▶ **Task requirements**: Pull out every line of the listing below where "dark" appears.

★ ★ ★ ★ ★

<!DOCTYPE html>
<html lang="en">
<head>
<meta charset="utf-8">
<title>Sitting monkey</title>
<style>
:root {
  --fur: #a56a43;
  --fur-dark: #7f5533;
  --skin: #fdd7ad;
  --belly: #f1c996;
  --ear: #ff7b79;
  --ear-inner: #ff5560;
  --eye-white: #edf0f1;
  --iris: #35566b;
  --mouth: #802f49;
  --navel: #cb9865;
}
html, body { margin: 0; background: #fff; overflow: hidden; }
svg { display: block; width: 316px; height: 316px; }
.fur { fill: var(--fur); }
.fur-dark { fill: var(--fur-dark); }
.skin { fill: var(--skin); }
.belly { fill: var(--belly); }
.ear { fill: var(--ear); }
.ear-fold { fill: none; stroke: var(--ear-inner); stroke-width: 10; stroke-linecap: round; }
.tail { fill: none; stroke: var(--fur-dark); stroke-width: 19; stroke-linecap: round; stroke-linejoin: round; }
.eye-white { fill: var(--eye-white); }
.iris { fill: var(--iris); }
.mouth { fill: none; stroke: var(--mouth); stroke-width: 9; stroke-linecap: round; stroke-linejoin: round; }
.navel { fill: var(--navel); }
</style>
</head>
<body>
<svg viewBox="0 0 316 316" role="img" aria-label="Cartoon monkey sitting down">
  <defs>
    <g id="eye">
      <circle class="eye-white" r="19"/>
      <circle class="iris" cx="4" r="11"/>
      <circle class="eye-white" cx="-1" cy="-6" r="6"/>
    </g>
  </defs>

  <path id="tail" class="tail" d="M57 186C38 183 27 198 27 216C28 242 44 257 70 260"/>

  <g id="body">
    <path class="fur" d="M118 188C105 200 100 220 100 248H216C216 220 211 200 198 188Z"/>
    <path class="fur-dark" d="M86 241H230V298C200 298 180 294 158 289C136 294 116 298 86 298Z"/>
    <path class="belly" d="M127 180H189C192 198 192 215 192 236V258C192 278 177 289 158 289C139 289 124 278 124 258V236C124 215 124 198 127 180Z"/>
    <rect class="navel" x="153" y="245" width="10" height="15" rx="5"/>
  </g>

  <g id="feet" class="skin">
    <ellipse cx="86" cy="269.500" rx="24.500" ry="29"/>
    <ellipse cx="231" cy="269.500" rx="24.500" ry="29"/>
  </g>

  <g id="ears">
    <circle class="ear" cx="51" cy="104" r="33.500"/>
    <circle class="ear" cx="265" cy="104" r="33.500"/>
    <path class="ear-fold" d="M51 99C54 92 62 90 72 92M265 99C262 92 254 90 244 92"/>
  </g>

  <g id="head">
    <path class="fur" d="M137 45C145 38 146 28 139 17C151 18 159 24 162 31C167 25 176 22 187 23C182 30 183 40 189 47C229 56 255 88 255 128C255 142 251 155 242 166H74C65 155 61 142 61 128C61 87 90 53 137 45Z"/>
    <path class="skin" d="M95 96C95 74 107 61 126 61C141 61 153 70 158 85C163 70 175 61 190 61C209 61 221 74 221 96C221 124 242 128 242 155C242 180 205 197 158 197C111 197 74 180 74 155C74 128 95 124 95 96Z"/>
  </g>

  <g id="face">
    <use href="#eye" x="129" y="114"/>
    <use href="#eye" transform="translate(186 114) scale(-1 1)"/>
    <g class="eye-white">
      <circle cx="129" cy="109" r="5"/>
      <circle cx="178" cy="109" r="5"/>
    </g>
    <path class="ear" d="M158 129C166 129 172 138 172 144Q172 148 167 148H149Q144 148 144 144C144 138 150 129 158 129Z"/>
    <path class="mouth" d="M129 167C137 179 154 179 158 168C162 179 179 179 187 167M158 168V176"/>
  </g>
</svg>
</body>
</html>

★ ★ ★ ★ ★

▶ **Response box**:
  --fur-dark: #7f5533;
.fur-dark { fill: var(--fur-dark); }
.tail { fill: none; stroke: var(--fur-dark); stroke-width: 19; stroke-linecap: round; stroke-linejoin: round; }
    <path class="fur-dark" d="M86 241H230V298C200 298 180 294 158 289C136 294 116 298 86 298Z"/>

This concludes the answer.